You can run the node in fast, full or light mode. To run an Ethereum client on HDD (hard disk drive), you must have at least 8MB bandwidth, 4GB RAM and a CPU with 2 cores. By comparison, you may need less power to run a full Bitcoin node.

Cardano nodes are also gaining in popularity. These are the top-level nodes that underpin the Cardano network, whose topology is slightly different from Ethereum and Bitcoin because it doesn’t store a copy of transactions on each node. Instead, the system appoints a leader among a collection of nodes, which ultimately verifies and validates a transaction.

How to Run a Node

As you may have already guessed, running a node on different platforms has different procedures and system requirements. To make things easier, here’s a brief overview of how to run a node on one of the most popular blockchain networks, Bitcoin.

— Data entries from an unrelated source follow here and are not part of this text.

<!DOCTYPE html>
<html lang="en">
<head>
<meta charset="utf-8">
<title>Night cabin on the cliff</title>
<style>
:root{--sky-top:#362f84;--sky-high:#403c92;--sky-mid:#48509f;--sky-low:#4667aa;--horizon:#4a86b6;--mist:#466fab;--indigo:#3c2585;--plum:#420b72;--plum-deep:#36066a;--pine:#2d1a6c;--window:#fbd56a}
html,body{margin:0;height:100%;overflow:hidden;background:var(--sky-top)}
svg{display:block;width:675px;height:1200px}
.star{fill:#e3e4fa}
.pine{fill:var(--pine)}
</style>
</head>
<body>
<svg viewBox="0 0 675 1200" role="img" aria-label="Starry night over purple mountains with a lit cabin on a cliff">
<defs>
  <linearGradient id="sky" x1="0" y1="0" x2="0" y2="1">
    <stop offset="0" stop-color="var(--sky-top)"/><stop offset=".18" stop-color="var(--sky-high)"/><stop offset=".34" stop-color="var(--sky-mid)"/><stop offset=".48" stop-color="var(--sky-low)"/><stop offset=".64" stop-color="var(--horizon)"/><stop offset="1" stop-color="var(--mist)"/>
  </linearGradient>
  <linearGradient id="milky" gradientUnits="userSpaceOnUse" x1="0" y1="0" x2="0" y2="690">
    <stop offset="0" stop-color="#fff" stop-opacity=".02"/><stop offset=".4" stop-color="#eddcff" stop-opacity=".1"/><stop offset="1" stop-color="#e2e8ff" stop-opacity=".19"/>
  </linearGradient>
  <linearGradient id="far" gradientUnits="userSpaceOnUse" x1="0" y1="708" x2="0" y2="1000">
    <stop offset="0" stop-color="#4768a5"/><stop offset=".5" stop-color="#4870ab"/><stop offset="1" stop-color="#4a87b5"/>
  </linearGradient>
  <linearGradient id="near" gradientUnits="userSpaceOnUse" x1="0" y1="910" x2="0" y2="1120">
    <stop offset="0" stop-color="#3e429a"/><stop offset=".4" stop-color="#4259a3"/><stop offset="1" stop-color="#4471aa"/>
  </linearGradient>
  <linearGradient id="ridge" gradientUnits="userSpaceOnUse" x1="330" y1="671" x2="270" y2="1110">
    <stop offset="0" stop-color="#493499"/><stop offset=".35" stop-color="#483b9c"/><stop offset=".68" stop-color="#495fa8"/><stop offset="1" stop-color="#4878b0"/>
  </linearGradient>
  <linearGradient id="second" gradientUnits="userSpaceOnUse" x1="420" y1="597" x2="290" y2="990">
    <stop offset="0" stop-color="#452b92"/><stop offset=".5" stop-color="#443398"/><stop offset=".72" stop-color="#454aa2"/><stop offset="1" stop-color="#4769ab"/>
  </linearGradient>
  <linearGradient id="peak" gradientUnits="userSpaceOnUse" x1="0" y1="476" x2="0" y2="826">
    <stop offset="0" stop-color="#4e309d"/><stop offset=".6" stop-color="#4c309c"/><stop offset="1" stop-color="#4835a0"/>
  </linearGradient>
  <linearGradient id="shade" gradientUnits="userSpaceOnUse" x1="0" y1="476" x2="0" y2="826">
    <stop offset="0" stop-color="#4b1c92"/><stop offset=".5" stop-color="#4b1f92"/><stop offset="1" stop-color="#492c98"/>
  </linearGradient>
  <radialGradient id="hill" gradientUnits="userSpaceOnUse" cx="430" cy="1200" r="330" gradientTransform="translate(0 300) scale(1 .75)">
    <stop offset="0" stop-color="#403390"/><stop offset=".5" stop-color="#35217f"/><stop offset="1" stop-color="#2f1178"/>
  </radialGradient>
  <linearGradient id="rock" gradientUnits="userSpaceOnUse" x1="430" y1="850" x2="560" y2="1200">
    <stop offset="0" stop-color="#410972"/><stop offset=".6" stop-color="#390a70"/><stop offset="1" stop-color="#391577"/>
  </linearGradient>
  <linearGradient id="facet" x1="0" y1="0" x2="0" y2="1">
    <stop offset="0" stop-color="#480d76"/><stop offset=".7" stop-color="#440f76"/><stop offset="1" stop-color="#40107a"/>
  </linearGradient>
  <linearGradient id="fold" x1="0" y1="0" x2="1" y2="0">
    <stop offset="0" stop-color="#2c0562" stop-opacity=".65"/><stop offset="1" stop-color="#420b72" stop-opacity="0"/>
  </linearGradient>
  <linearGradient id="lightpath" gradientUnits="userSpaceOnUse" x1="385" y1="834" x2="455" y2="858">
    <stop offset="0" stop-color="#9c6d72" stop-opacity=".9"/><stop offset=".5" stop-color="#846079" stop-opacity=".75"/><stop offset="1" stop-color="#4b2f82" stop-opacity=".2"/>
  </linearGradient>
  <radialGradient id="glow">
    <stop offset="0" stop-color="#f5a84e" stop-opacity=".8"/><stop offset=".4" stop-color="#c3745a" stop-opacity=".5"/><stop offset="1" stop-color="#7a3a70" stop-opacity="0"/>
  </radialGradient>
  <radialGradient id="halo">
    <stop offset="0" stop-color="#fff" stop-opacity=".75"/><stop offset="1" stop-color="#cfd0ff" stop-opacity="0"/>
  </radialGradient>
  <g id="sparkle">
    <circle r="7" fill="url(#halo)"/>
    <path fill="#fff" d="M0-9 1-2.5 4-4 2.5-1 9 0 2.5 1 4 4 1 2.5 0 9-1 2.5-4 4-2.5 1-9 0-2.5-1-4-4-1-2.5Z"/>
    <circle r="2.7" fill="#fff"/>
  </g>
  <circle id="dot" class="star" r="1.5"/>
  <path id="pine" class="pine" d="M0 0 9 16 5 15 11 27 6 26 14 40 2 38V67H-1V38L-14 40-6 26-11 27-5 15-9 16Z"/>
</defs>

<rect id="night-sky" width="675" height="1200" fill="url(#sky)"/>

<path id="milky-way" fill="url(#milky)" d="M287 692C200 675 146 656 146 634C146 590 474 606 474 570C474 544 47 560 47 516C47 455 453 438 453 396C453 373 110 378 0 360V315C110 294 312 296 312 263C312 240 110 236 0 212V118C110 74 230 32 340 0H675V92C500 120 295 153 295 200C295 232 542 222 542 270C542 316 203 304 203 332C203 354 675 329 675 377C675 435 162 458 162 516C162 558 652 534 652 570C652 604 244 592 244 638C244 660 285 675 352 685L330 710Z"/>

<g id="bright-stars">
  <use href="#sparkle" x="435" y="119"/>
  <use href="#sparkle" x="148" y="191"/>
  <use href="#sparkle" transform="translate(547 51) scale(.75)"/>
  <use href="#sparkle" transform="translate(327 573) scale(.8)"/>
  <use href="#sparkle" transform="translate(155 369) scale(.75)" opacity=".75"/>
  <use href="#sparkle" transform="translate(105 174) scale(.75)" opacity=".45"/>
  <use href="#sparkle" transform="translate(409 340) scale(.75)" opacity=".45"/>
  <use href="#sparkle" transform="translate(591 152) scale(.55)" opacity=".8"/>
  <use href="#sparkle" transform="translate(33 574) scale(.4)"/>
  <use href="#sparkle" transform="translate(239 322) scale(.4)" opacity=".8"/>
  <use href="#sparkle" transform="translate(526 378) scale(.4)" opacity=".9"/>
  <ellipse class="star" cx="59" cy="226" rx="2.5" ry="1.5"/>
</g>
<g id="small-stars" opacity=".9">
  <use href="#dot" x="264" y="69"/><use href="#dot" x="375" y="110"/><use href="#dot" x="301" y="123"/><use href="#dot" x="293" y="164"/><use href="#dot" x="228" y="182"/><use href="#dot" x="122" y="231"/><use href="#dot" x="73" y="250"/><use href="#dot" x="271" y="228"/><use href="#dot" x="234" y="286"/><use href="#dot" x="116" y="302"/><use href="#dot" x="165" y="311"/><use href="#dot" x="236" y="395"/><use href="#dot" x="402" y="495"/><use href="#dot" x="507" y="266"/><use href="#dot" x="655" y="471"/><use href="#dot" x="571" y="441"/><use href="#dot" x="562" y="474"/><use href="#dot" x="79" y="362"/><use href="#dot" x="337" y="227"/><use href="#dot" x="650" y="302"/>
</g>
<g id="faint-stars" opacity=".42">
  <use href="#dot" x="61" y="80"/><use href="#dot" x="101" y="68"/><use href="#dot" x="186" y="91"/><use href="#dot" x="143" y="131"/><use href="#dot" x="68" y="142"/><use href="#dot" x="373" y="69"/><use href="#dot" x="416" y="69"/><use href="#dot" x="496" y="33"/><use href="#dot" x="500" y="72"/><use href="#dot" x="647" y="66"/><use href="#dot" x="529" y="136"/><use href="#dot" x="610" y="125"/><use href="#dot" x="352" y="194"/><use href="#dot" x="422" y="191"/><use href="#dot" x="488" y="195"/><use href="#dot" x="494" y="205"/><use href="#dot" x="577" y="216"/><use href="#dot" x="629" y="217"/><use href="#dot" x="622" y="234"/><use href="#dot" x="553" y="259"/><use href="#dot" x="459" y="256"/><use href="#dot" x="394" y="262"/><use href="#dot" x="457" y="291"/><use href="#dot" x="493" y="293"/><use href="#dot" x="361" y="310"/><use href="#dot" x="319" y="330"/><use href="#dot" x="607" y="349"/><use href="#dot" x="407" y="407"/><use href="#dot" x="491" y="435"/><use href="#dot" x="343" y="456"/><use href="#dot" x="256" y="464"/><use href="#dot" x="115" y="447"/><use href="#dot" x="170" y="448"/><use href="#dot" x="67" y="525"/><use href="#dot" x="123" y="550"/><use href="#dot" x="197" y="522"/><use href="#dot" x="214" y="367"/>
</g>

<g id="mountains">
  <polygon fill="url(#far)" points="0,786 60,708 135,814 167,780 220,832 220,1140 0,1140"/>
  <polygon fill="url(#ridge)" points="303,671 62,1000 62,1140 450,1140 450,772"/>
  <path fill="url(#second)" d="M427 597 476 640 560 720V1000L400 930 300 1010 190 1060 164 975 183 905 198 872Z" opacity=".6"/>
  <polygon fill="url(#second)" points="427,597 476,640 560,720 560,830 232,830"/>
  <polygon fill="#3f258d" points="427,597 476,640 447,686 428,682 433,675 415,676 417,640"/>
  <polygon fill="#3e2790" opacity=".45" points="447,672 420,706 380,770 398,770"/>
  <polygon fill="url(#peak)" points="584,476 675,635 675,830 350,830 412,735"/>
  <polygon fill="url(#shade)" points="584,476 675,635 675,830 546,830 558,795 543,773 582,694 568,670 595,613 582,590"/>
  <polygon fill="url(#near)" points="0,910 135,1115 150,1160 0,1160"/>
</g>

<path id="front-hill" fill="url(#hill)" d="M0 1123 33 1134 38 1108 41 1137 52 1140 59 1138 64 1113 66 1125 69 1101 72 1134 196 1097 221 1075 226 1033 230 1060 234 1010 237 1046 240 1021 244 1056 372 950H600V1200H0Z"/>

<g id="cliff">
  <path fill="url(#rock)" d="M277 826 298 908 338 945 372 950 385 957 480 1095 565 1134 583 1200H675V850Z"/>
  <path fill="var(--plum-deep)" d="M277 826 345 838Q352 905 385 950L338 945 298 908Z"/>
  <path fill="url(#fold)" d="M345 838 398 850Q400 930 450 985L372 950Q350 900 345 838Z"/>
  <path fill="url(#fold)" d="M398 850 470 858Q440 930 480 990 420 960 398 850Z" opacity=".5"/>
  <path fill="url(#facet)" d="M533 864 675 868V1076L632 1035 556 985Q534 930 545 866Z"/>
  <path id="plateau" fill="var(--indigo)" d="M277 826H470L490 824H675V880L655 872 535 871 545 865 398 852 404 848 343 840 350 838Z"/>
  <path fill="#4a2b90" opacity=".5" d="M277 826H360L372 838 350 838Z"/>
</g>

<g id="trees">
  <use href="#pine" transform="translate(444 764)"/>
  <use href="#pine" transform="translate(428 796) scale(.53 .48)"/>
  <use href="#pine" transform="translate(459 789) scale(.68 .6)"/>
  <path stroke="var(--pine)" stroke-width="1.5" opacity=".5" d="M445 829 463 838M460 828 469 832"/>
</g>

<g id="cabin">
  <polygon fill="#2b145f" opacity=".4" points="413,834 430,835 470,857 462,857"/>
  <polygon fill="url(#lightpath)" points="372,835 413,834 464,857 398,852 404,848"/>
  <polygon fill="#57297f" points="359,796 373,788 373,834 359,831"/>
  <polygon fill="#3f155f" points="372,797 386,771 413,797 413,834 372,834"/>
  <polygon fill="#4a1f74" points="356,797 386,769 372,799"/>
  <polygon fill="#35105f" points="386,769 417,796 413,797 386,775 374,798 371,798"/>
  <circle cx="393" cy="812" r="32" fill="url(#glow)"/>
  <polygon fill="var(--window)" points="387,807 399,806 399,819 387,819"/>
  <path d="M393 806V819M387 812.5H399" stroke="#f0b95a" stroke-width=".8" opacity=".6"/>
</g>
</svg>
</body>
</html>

This example will give you some idea of how the node is run on such platforms.

To run a Bitcoin node, you’ll need a laptop or desktop that is running a recent version of Windows, Mac OS X or Linux. The computer must have at least 2 GB of free disk space and 2 GB RAM. The system should have access to a broadband Internet connection with a speed of at least 400KB. In addition, you should let your node run at least six hours per day.

You can run the Bitcoin Core on your local machine that has the minimum requirements specified above. To do this, you’ll need to configure the Bitcoin Core client. It can take some days to sync with the blockchain.

Another option is to run the node in the cloud. After setting up an account with Google Cloud or AWS, download the Bitcoin Core and configure the port setting on your computer. There are various other methods to run a Bitcoin node, such as pre-configuring Bitcoin nodes that you can connect to your computer.

What Is a Blockchain Node Provider?

You can install the node yourself but technical difficulties can hamper your progress. One way to solve the problem is by getting assistance from a blockchain node provider. These blockchain-as-a-service companies offer the necessary infrastructure, resources and technology to run your node across a variety of platforms.

The provider handles all the responsibilities of the node. Based on your requirements, you can select a network of your choice to run a node.

When selecting a blockchain node provider, it’s necessary to consider the price of outsourcing the operation of a node compared to doing it yourself. You should ensure that the provider offers some kind of security guarantee — because a lapse in security can have serious financial consequences. Also, pay attention to the track record of the node provider and make sure that the service nicely integrates with your product.

The Bottom Line

Running a blockchain node is perhaps the only way to ensure that you have full control of your node and that you’re following the blockchain rules.

While running a node, it’s easy to create and broadcast transactions without compromising private information. Users can also improve security by keeping their private keys separated from external connections. Beginners and people new to running a node can choose a blockchain node provider to ensure that the entire process is user-friendly and less time-consuming.